Thursday we got up and decided to do the "I wonder how many miles we can put on Libby today?" tour. We started by going back over the auto loop in Acadia and went directly to Thunder Hole hoping to catch it with higher water and a louder "BOOM." Well, the water was too high and the hole completely under water so no sound whatsoever. :( We decide to come back on Saturday morning so that we could catch it a couple of hours before high tide. Hopefully that will work.
We then went around to Jordan Pond again to walk the Nature Trail. At 10:00 in the morning, parking was much more available and we were able to hike that trail, finally. It was a nice hike with through the forest that was very nicely explained in the provided brochure. Part of the trail was besides Jordon Pond but the fog was still so dense we could barely see past the near shoreline.
We then headed for highway 102 and the loop around the West (and less traveled) side of Acadia. We went through the Acadia Sea Wall area, Bass Harbor, Tremont, Seal Cove, Pretty Marsh and Sommesville before leaving 102 and heading back North to Highway 1. These were all quaint little seaside villages with most of them being working harbors and having lots of lobster boats. It took about an hour and a half to make the loop but provided us with a look at the other side of Mt. Desert Island.

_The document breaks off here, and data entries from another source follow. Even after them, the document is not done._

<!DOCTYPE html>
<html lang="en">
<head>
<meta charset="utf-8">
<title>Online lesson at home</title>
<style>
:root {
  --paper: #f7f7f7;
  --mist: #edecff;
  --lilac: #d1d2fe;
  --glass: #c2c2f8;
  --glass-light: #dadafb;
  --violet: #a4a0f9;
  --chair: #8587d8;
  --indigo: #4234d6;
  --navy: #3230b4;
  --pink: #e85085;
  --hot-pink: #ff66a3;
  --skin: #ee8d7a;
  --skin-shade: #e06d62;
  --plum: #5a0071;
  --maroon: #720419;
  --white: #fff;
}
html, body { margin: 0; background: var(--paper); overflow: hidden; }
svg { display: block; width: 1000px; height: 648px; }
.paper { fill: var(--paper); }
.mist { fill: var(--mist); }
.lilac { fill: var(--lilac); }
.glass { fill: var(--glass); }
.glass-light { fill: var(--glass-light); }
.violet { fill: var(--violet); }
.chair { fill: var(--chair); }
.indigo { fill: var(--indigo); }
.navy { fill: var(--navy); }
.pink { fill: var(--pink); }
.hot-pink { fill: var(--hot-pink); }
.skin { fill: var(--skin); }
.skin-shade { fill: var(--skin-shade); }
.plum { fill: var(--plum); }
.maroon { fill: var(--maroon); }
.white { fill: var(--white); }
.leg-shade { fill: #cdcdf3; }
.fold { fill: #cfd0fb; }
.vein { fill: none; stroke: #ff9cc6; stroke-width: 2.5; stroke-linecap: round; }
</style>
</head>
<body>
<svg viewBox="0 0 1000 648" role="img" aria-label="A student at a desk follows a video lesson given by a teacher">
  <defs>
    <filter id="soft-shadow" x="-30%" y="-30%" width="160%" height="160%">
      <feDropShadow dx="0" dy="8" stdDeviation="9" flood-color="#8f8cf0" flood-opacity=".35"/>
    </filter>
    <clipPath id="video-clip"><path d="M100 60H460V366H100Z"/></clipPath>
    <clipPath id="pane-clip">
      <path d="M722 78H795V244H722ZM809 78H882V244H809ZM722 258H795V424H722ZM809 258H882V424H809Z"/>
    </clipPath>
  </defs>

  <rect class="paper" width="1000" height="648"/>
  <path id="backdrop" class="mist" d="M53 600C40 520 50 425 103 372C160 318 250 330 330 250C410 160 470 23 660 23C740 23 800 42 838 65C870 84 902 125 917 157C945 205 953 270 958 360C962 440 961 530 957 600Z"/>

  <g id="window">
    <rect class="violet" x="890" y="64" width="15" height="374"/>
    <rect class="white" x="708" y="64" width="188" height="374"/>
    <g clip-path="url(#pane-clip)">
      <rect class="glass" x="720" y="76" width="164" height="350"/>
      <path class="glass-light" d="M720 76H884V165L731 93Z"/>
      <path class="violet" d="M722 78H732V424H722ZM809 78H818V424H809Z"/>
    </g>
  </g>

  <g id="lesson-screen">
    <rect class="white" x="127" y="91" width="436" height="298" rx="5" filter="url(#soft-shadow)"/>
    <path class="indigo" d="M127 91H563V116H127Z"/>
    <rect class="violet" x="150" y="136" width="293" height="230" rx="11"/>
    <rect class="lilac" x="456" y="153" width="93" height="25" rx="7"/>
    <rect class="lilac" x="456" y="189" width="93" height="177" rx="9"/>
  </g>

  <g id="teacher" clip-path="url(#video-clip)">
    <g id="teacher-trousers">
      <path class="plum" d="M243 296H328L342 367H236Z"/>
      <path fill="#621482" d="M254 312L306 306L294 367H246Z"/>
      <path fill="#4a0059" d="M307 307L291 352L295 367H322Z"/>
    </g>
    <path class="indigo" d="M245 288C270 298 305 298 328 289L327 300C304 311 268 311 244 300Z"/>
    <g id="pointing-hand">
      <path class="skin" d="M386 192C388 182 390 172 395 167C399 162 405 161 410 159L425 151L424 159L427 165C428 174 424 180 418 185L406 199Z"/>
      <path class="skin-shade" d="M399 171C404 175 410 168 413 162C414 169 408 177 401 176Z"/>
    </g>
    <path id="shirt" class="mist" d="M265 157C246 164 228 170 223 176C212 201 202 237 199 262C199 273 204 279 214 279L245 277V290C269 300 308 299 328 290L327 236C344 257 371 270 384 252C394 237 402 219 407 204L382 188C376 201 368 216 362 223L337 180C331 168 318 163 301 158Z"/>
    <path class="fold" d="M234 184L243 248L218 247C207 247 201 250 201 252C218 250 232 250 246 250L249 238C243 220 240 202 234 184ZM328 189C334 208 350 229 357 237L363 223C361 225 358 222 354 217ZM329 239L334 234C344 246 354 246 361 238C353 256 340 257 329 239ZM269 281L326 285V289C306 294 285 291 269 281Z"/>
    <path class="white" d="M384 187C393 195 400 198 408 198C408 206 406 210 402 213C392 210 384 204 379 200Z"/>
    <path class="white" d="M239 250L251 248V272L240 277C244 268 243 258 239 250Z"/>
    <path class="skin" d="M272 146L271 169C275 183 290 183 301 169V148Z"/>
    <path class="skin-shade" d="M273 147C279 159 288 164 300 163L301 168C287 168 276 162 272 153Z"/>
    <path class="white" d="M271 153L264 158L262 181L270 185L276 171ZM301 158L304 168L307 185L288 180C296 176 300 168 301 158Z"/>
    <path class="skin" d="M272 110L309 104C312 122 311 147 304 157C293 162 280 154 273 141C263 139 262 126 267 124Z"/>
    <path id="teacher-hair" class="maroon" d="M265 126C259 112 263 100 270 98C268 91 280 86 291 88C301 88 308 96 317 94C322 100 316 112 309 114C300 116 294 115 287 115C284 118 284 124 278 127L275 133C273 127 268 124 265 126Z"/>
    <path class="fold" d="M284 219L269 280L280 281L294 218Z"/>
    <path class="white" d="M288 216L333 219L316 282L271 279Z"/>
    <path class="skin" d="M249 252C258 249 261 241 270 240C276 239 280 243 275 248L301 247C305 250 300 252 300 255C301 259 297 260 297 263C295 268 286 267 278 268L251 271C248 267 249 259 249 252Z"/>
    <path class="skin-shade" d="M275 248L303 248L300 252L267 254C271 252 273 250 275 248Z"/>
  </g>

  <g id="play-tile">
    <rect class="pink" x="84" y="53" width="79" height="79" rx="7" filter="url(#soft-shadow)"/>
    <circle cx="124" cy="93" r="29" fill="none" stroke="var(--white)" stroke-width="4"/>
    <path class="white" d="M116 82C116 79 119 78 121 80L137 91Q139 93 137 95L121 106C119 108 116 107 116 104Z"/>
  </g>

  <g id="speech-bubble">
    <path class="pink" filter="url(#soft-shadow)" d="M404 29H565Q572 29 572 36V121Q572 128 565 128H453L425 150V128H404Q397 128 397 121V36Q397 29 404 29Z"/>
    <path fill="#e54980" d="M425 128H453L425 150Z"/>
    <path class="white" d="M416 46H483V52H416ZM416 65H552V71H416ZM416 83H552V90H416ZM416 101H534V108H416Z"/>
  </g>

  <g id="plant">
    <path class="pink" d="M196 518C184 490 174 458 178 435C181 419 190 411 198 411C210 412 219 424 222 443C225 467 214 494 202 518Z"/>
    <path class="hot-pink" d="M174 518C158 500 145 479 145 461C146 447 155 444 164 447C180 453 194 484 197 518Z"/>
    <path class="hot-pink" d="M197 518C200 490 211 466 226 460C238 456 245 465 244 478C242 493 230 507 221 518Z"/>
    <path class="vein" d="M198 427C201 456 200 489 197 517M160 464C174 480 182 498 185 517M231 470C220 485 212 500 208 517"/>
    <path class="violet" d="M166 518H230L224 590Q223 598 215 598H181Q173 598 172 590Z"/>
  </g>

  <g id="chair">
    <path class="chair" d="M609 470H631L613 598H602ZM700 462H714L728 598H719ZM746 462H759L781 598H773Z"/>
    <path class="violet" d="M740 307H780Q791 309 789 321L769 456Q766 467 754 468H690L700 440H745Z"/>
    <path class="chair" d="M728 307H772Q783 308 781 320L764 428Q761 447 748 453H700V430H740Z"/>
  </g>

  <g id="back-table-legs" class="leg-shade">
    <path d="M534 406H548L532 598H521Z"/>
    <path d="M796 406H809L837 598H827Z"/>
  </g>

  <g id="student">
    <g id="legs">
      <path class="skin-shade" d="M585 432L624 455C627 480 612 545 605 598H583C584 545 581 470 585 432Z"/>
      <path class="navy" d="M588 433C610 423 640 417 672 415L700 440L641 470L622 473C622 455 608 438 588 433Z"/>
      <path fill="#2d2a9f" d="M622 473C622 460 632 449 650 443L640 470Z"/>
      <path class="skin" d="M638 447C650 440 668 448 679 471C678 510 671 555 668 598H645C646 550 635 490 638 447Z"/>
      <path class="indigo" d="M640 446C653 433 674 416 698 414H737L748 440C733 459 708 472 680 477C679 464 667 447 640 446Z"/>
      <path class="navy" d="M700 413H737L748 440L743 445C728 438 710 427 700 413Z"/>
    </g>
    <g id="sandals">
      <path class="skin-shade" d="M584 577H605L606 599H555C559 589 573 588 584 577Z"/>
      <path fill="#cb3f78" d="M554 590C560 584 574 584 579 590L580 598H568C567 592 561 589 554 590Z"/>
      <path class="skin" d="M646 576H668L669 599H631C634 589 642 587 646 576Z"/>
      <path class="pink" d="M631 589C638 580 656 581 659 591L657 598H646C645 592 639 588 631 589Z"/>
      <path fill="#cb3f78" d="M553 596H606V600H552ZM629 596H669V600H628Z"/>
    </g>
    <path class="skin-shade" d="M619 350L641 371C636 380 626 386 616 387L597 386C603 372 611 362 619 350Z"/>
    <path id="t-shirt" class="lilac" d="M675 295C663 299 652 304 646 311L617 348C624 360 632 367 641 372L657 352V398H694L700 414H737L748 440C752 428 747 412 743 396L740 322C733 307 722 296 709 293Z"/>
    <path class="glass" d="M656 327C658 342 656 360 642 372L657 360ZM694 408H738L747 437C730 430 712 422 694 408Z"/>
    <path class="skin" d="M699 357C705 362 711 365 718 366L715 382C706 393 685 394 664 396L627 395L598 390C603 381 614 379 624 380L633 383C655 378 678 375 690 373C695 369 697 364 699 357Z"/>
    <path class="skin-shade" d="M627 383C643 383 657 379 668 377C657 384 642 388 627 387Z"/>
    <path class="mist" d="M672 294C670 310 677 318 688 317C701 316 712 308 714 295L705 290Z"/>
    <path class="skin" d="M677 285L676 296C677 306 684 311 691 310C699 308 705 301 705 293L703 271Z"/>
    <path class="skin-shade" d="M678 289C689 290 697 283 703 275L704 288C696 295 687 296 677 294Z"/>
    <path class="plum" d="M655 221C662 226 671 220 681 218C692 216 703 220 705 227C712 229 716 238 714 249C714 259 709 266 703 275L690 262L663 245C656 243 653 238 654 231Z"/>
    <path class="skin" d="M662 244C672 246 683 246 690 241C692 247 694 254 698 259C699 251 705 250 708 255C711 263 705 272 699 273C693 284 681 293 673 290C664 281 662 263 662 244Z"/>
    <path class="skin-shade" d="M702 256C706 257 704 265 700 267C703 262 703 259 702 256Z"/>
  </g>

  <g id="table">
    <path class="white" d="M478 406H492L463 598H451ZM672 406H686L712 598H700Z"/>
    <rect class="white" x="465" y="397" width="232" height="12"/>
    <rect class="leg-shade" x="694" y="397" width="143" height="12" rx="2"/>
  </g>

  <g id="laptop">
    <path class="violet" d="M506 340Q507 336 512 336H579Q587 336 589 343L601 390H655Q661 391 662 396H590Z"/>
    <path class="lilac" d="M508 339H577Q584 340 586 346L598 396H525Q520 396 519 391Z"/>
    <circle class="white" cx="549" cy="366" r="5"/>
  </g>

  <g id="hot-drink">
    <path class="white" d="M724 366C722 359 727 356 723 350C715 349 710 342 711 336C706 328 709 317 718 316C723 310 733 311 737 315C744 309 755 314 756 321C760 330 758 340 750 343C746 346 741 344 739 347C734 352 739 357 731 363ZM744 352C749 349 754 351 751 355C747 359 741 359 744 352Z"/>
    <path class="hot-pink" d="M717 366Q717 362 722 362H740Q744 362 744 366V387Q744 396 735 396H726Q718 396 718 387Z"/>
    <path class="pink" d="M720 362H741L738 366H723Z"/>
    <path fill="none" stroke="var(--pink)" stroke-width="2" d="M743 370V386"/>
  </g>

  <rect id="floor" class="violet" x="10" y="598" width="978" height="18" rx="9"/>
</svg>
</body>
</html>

Next we went a little further West and went down another peninsula. If you look at a map showing the coast around Acadia, you will see that there are a number of peninsulas and islands extending South from the Maine coast. The one we went down is immediately West of Mt. Desert Island which contains Acadia. As we went down we passed many small communities and a few larger ones such as Blue Hill. At the very bottom, you go over a large suspension bridge onto Little Deer Isle and then a causeway to Deer Isle and then on down to Stonington. On the way back up we drove around Northern Bay and passed through Castine. Then on up to highway 1 again and back to where we are camped. We did a total of about 150 miles and enjoyed great scenery. Throughout the trip, you could see how this area is mostly sustained by lobster fishing and summer tourism. Each time you could see water, there were lobster boats galore and cottages for rent.
Friday we headed for Schoodic peninsula due East of Mt. Desert Island to take in the small portion of Acadia National Park that is located there. Once you get to the Park, there is a one-way drive of about nine miles that is spectacular with coastline beauty. We were told that not too many visitors actually come to this part of the Park since it is so isolated from the main part of the Park but in our opinion, this absolutely the most scenic part of Acadia. If you come here, take the time to do this drive. There are several turnoffs that allow you to stop and enjoy the sights. We found many visitors that had brought their lawn chairs and were just sitting above the shore taking in the view, the sounds of surf and the cool breeze.
We then came back to Ellsworth and visited the new Wal-Mart Supercenter to stock up on items we know from last year that we need to purchase before going into Canada. Some of it you save big time, some of it you can't get in Canada, especially some of the food items where you have definite name-brand preferences. This was the best Wal-Mart we have ever been in. Large, wide aisles, well stocked and believe it or not, checkers waiting for someone to get in their line!!!
Saturday we went back to Thunder Hole - still no thunder!! I guess it has to be a combination of tide and heavy seas? We have been there at low tide, high tide and between tide with no success. Oh, well you can't have everything. We then went on a two-hour carriage ride over the carriage roads and a few of the bridges John D. Rockefeller, Jr. had built when he owned a good portion of Mt. Desert Island. He had over 50 miles of carriage roads constructed and several stone bridges of which every one is unique in design and construction. The first bridge was a cobblestone bridge that took three years to build and was finished in 1917. The construction using such small stones was discontinued and future bridges were built of much larger granite stones that were obtained at nearby quarries. The last bridge was finished in 1937.
Our carriage was pulled by two large, beautiful Percherons - one male, one female. Our tour guide was a young lady studying to be a large animal veterinarian and was delightful - full of funny stories.
We then went to Hannaford's and got Doris another lobster since she may have to wait awhile for the next. We came back to the coach and watched the College World Series, a little of the soccer match and started getting the Mothership ready for tomorrow's trip. We are heading for Lubec, ME which is the Easternmost point in the U.S. and will stay there until at least July 4th to avoid fighting for campground space during the holidays.